2019 Forecast: 9-7
After really coming on in 2018 and finishing the campaign 12-4, many people are high on the Los Angeles Chargers heading into 2019, with many branding them as a dark horse contender to come out of the AFC come Super Bowl LIV. They certainly have the firepower on both sides of the football, with a consistently prolific Quarterback, one of the game’s most versatile Tailbacks, and a young Defense absolutely loaded with talent. If everything falls into place, this team should absolutely be among the favorites to hoist the Lombardi Trophy.
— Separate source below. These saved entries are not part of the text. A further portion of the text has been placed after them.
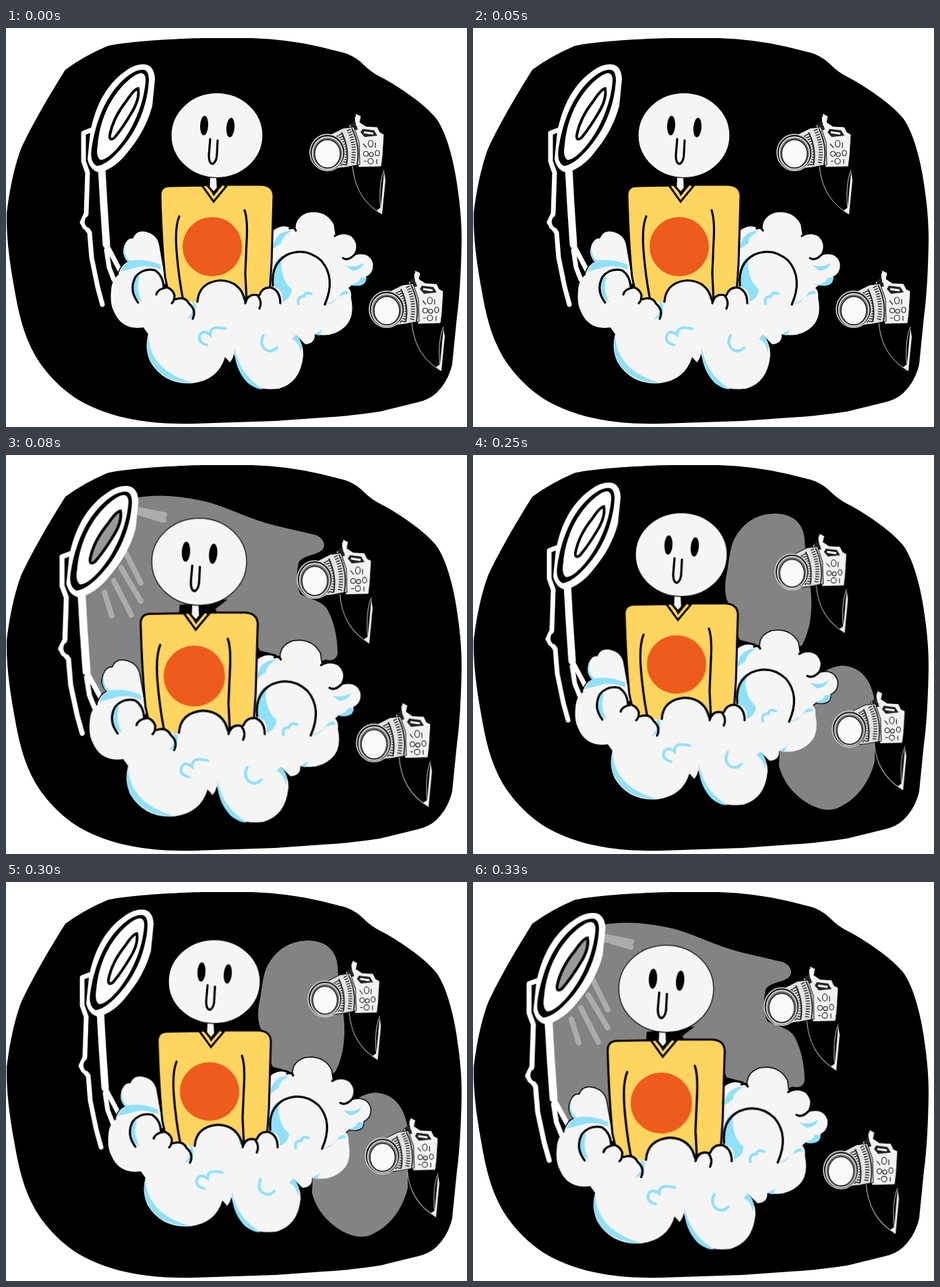
Write an HTML page that moves like this. It is 684 by 593 pixels and loops after 0.41 s.

```html
<!DOCTYPE html>
<html lang="en">
<head>
<meta charset="utf-8">
<title>Photo shoot</title>
<style>
html, body { margin: 0; width: 100%; height: 100%; overflow: hidden; background: #fff; }
svg { display: block; width: 684px; height: 593px; }
.line { fill: none; stroke: #000; stroke-width: 3.2; stroke-linecap: round; stroke-linejoin: round; }
.cloud { fill: #f5f5f5; }
.rear { stroke: #000; stroke-width: 1.5; stroke-linejoin: round; }
.blue { fill: #8fe0fb; }
.swirl { fill: none; stroke: #8fe0fb; stroke-width: 4; stroke-linecap: round; }
.grey { fill: #838383; }
.edge { fill: none; stroke: #fff; stroke-linejoin: round; stroke-linecap: round; }
</style>
</head>
<body>
<svg viewBox="0 0 684 593">
  <defs>
    <g id="camera">
      <!-- strap -->
      <path d="M514 203C516 234 529 260 557 276C554 258 553 230 561 211" fill="#000" stroke="#ccc" stroke-width="1"/>
      <path d="M561 213L563 226L558 277L550 271L556 267Z" fill="#eee"/>
      <!-- body -->
      <path d="M519 127L527 131L525 140L534 146L551 147L555 155L561 158L559 190L557 206L523 207L516 165L509 145L517 139Z" fill="#f2f2f2" stroke="#000" stroke-width="1"/>
      <path d="M511 143L518 138L522 151L512 153ZM529 150L546 152L551 160L532 162L526 155Z" fill="#222"/>
      <path d="M531 155L545 157M519 132L521 145" stroke="#fff" stroke-width="3"/>
      <g fill="#fff" stroke="#222" stroke-width="1.2">
        <ellipse cx="541" cy="172" rx="3.5" ry="5"/>
        <ellipse cx="551" cy="186" rx="3" ry="4"/>
        <circle cx="534" cy="187" r="3.5"/>
        <circle cx="542" cy="188" r="3"/>
        <circle cx="541" cy="198" r="4"/>
        <path d="M530 172L535 178M548 170V178M531 198H535M550 195V202"/>
      </g>
      <!-- barrel -->
      <path d="M482 158L500 149L516 147L524 170L525 203L504 207L486 209Z" fill="#e4e4e4" stroke="#000"/>
      <path d="M491 160Q503 180 497 205M498 155Q510 180 505 204M513 149Q526 175 521 203" fill="none" stroke="#222" stroke-width="2"/>
      <path d="M495 158Q507 180 501 204M508 151Q520 175 514 203" fill="none" stroke="#333" stroke-width="6" stroke-dasharray="1.6 2.2"/>
      <!-- lens -->
      <ellipse cx="477" cy="185" rx="26" ry="27" fill="#1a1a1a" stroke="#ddd" stroke-width="1.5"/>
      <ellipse cx="477" cy="186" rx="22.5" ry="24" fill="#777" stroke="#fff" stroke-width="1.3"/>
      <ellipse cx="477" cy="187" rx="19" ry="21" fill="#fafafa" stroke="#111" stroke-width="1.4"/>
    </g>
  </defs>

  <path d="M150 27C175 20 260 15 300 15H365Q420 17 466 28L502 37Q518 42 530 54Q542 66 556 73C582 86 622 114 638 134C656 158 667 210 671 245Q676 280 676 315Q675 385 669 430L662 500Q656 526 638 543Q628 552 612 556L555 570Q510 577 470 579L400 584L280 588Q225 589 190 582C160 577 130 566 108 553C82 537 59 513 44 488C25 455 18 420 12 385Q0 320 1 275C6 235 13 205 22 180C36 150 55 115 88 62Q115 42 150 27Z"/>

  <g id="beam">
    <path class="grey" d="M190 64Q235 55 296 69C330 78 365 97 400 105L460 119Q473 125 472 135C470 150 442 146 434 160Q428 190 437 207C450 214 473 217 479 234C488 252 492 275 492 295Q490 308 474 304L400 340L160 350L132 357Q120 346 120 320L117 225L105 210Z"/>
    <path d="M192 84L234 97M195 81L235 89M171 168L200 217M160 187L186 238M146 204L157 239M178 146L200 190" stroke="#b4b4b4" stroke-width="8" stroke-linecap="round" opacity=".85"/>
  </g>

  <g id="flash">
    <path class="grey" d="M447 87C478 87 491 105 492 126C493 145 498 170 501 200Q506 250 488 283L420 305L392 282Q394 240 386 228Q371 217 375 184C380 162 380 140 388 124Q408 88 447 87Z"/>
    <path class="grey" d="M548 313C580 315 593 340 597 372L596 455C589 485 570 510 548 521Q530 533 505 522C480 510 461 489 454 462L455 440L490 380L500 348Q517 315 548 313Z"/>
  </g>

  <g id="lamp">
    <path d="M127 150L140 210L150 330L166 362L157 382L143 412L122 305L116 205Z"/>
    <g class="edge">
      <path d="M131 150L115 156V198L121 215L119 276L113 289L124 304L127 341L136 385L143 411" stroke-width="7"/>
      <path d="M142 208L145 262L149 322" stroke-width="11"/>
      <path d="M149 322L169 360M149 330L153 356L160 374" stroke-width="7"/>
    </g>
    <path d="M116 282Q107 287 114 298L123 304L126 284Z" fill="#fff"/>
    <path d="M119 281Q114 289 120 296L128 299V279Z"/>
    <path d="M205 54Q220 55 221 76L217 116C208 148 194 168 181 184Q163 208 139 215Q125 212 121 195L125 155C133 114 150 82 180 62Q193 53 205 54Z" fill="#fff"/>
    <path d="M203 62Q212 62 212 78C210 116 194 153 172 178Q151 203 135 205Q124 200 127 179C133 140 147 102 174 77Q190 62 203 62Z"/>
    <path d="M201 67Q208 68 207 80C204 114 189 149 169 174Q151 196 140 196Q133 191 136 174C139 139 153 105 178 81Q193 67 201 67Z" fill="#fff"/>
    <path id="slit" d="M196 90Q199 106 185 128Q174 147 161 163Q153 169 154 159Q159 133 179 108Q190 91 196 90Z" fill="#fff" stroke="#000" stroke-width="4"/>
  </g>

  <g id="hero">
    <!-- dark gaps behind neck and cloud -->
    <path d="M285 222L354 214L336 228L342 237H284ZM394 276L400 288L424 294L420 308H390Z"/>

    <!-- rear cloud -->
    <path class="cloud rear" d="M166 365Q171 351 180 347Q169 336 176 321Q180 311 188 312Q193 299 207 302Q225 306 228 323L238 380L190 400Z"/>
    <path class="blue" d="M177 319Q173 338 184 346Q206 342 229 352L230 359Q207 350 189 357L170 362Q174 352 181 348Q170 338 177 319Z"/>
    <path class="cloud rear" d="M390 306Q406 289 421 296L429 299Q428 281 447 274Q475 269 487 292L489 306Q507 300 519 313Q526 326 517 337Q539 331 545 349Q547 364 535 370Q536 387 513 383L470 420L385 390Z"/>
    <path class="blue" d="M396 325Q400 306 416 302L424 301Q408 311 409 319L397 328ZM504 353Q520 357 530 349Q530 358 514 361ZM535 371Q533 386 512 382L503 382Q524 381 526 371Z"/>
    <path class="line" d="M421 298Q428 295 430 301M488 309Q501 301 514 309Q526 321 518 336Q508 347 500 342" stroke-width="2"/>

    <!-- neck and shirt -->
    <path d="M302 218H313L314 238L308 246L301 237Z" fill="#f5f5f5" stroke="#000" stroke-width="2.5"/>
    <path d="M229 249Q229 236 241 235L291 234L308 256L326 233L379 233Q396 234 397 249L394 350L390 410H245L236 370Q231 320 229 249Z" fill="#ffd45f" stroke="#000" stroke-width="3"/>
    <path d="M291 234L298 233L308 245L321 232L327 235L308 258Z" fill="#ffd45f" stroke="#000" stroke-width="3"/>
    <path d="M301 235L308 250L321 234L314 236L308 243Z"/>
    <path class="line" d="M257 280C250 297 252 325 255 352Q258 380 263 405M354 271Q359 285 357 318L355 365L357 404"/>
    <circle cx="306" cy="325" r="44" fill="#ed5b1d"/>

    <!-- head -->
    <ellipse cx="313" cy="159.500" rx="68" ry="63" fill="#f5f5f5" stroke="#000" stroke-width="1.2"/>
    <ellipse cx="294" cy="145" rx="6" ry="14.500" transform="rotate(3 294 145)"/>
    <ellipse cx="333" cy="148" rx="6" ry="14.500" transform="rotate(5 333 148)"/>
    <path class="line" d="M303 165L301 189Q301 202 307 202Q313 198 313 186L314 167"/>

    <!-- front cloud -->
    <path class="cloud" d="M156 390Q157 367 178 362L194 366Q202 357 217 359Q233 365 234 384Q248 385 251 403Q263 398 271 406L283 408Q286 377 318 374Q350 376 355 407Q360 393 374 397Q380 382 395 386Q394 350 415 337Q435 327 457 336Q482 350 481 386L498 381Q514 385 512 401Q518 430 503 444Q485 461 458 455Q459 469 444 470L430 456Q442 470 441 487Q437 527 405 536Q365 541 348 513L338 484Q337 492 332 497Q329 493 325 489Q315 523 277 528Q235 531 214 496Q205 476 211 455L204 445Q172 450 160 421Q154 410 156 390Z"/>
    <path class="blue" d="M211 456Q205 483 219 502Q238 528 279 528Q248 519 232 504Q212 485 211 456ZM339 475Q338 505 358 527Q370 537 382 537Q361 524 351 507Q342 491 339 475ZM396 359Q394 375 399 386Q412 388 410 407Q423 402 424 388Q410 378 408 352Q409 340 418 336Q399 341 396 359ZM471 411Q490 407 498 393Q506 387 509 395Q497 395 490 403Q484 411 471 411ZM430 456Q442 467 437 482Q435 467 424 462ZM194 365Q186 378 189 391Q190 402 202 407Q192 388 198 371ZM276 405Q281 422 268 433Q284 428 282 411ZM347 383Q354 395 355 408L350 402ZM458 455L470 448L465 457Z"/>
    <path class="swirl" d="M298 471Q285 468 287 458Q291 447 303 456Q302 441 325 447M382 457Q376 469 384 477Q393 484 402 475M434 410Q431 399 442 399Q444 391 453 395"/>
    <path class="line" d="M196 408Q182 390 192 370Q203 356 221 360Q233 368 234 385Q246 385 250 397Q250 406 246 409M237 386Q225 388 223 396M252 403Q266 398 272 410Q283 420 277 432M284 407Q286 378 318 375Q348 376 355 406M355 409Q359 394 373 397Q381 407 376 417M376 397Q381 384 394 386Q407 391 407 409M396 383Q393 350 417 337Q445 325 468 346Q490 372 473 411"/>
  </g>

  <g id="cam1"><use href="#camera"/></g>
  <g id="cam2"><use href="#camera" transform="translate(88 233)"/></g>
</svg>
<script>
const loop = 410;
const starts = [0, 80, 250, 330, loop];
const still = [1, 1, 0, 0];

// Scale x, scale y, shift x, shift y: rest, lit and camera-flash poses.
const poses = {
  lamp: [still, [1.07, 1.03, -40, -9.6], [1, 0.989, -2, -12.4]],
  hero: [still, [1.034, 1.027, -37, -5.2], [1, 0.987, -4, -9.4]],
  cam1: [still, [1, 1.035, -19, -6.5], [0.965, 0.987, 13, -9]],
  cam2: [still, [1, 1.034, -19, -4.3], [0.98, 0.987, 5, -5.3]]
};
const order = [0, 1, 2, 1, 1];

function play(id, prop, values) {
  const frames = order.map((pose, i) => ({
    [prop]: values[pose], offset: starts[i] / loop, easing: 'steps(1, end)'
  }));
  const anim = document.getElementById(id).animate(frames, { duration: loop, iterations: Infinity });
  anim.startTime = document.timeline.currentTime;
}

for (const [id, list] of Object.entries(poses)) {
  play(id, 'transform', list.map(([sx, sy, x, y]) => `matrix(${sx}, 0, 0, ${sy}, ${x}, ${y})`));
}
play('beam', 'opacity', [0, 1, 0]);
play('flash', 'opacity', [0, 0, 1]);
play('slit', 'fill', ['#fff', '#999', '#fff']);
</script>
</body>
</html>
```
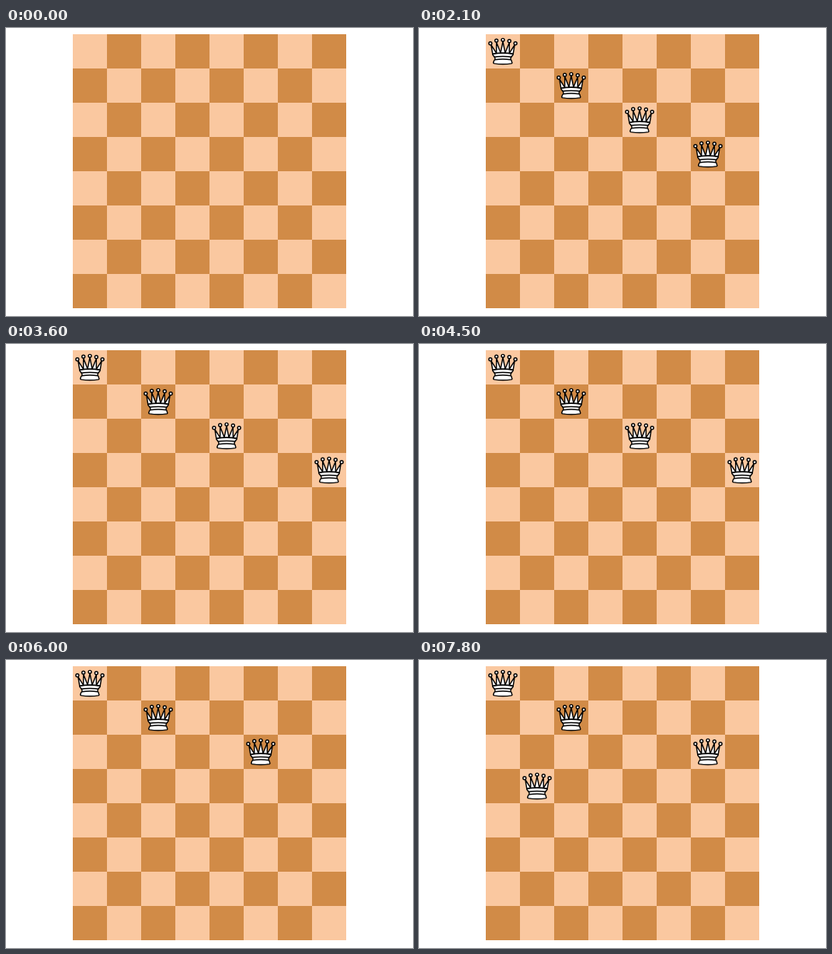
An HTML page with a canvas for the animation above (8 s loop, 524 by 370 pixels).

```html
<!DOCTYPE html>
<html lang="en">
<head>
<meta charset="utf-8">
<title>Queens backtracking</title>
<style>
html, body { margin: 0; width: 100%; height: 100%; overflow: hidden; background: #fff; }
canvas { display: block; }
</style>
</head>
<body>
<canvas id="stage" width="524" height="370"></canvas>
<script>
const ctx = document.getElementById('stage').getContext('2d');
const LOOP = 8000, STEP = 300, CELL = 44, LEFT = 86, TOP = 8;

// One entry per step: queen columns from the top row down.
const states = ['', '0', '02', '024', '0241', '0241', '024', '0246', '02461',
  '024613', '0246', '024', '0247', '02471', '024713', '0247', '02', '025',
  '0251', '02516', '025', '0257', '02571', '02571', '02', '026', '0261'];

// Queen drawn on a 45-unit square
const crown = new Path2D('M9 26C17.5 24.5 30 24.5 36 26L38 14L31 25V11L25.5 24.5L22.5 9.5L19.5 24.5L14 10.5V25L7 14Z');
const base = new Path2D('M9 26C9 28 10.5 28 11.5 30C12.5 31.5 12.5 31 12 33.5C10.5 34.5 10.5 36 10.5 36' +
  'C9 37.5 11 38.5 11 38.5C17.5 39.5 27.5 39.5 34 38.5C34 38.5 35.5 37.5 34 36C34 36 34.5 34.5 33 33.5' +
  'C32.5 31 32.5 31.5 33.5 30C34.5 28 36 28 36 26C27.5 24.5 17.5 24.5 9 26Z');
const bands = new Path2D('M11.5 30C15 29 30 29 33.5 30M12 33.5C18 32.5 27 32.5 33 33.5');
const tips = [[6, 12], [14, 8.5], [22.5, 7.5], [31, 9], [39, 12]].map(([x, y]) => {
  const tip = new Path2D();
  tip.arc(x, y, 2, 0, Math.PI * 2);
  return tip;
});

function drawBoard() {
  ctx.fillStyle = '#fff';
  ctx.fillRect(0, 0, 524, 370);
  for (let row = 0; row < 8; row++) {
    for (let col = 0; col < 8; col++) {
      ctx.fillStyle = (row + col) % 2 ? '#d18b47' : '#fac8a0';
      ctx.fillRect(LEFT + col * CELL, TOP + row * CELL, CELL, CELL);
    }
  }
}

function drawQueen(row, col) {
  ctx.save();
  ctx.translate(LEFT + col * CELL, TOP + row * CELL);
  ctx.scale(CELL / 45, CELL / 45);
  ctx.fillStyle = '#fff';
  ctx.strokeStyle = '#000';
  ctx.lineWidth = 1.5;
  ctx.lineCap = ctx.lineJoin = 'round';
  for (const part of [...tips, crown, base]) {
    ctx.fill(part);
    ctx.stroke(part);
  }
  ctx.stroke(bands);
  ctx.restore();
}

let shown = -1;
const start = performance.now();

function frame() {
  const time = (performance.now() - start) % LOOP;
  const step = Math.floor(time / STEP);
  if (step !== shown) {
    shown = step;
    drawBoard();
    [...states[step]].forEach((col, row) => drawQueen(row, +col));
  }
  requestAnimationFrame(frame);
}
frame();
</script>
</body>
</html>
```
However, there are many variables that come into play here for that to even happen. Will Rivers continue to avoid succumbing to the rigors of age and injury? Will Gordon be lining up in their Backfield, or someone else’s? Or how will the Offensive Line hold up without Left Tackle, Russell Okung, who will miss an undetermined amount of time after being diagnosed with a pulmonary embolism? Furthermore, the AFC West is far form a cakewalk given the presence of the Kansas City Chiefs, and what should be an improved Oakland Raiders and Denver Broncos. While their ceiling is a Super Bowl Championship, we think it’s far more likely that they’ll be fighting for a Playoff Spot, with a Wild Card once again looking like their most apparent route.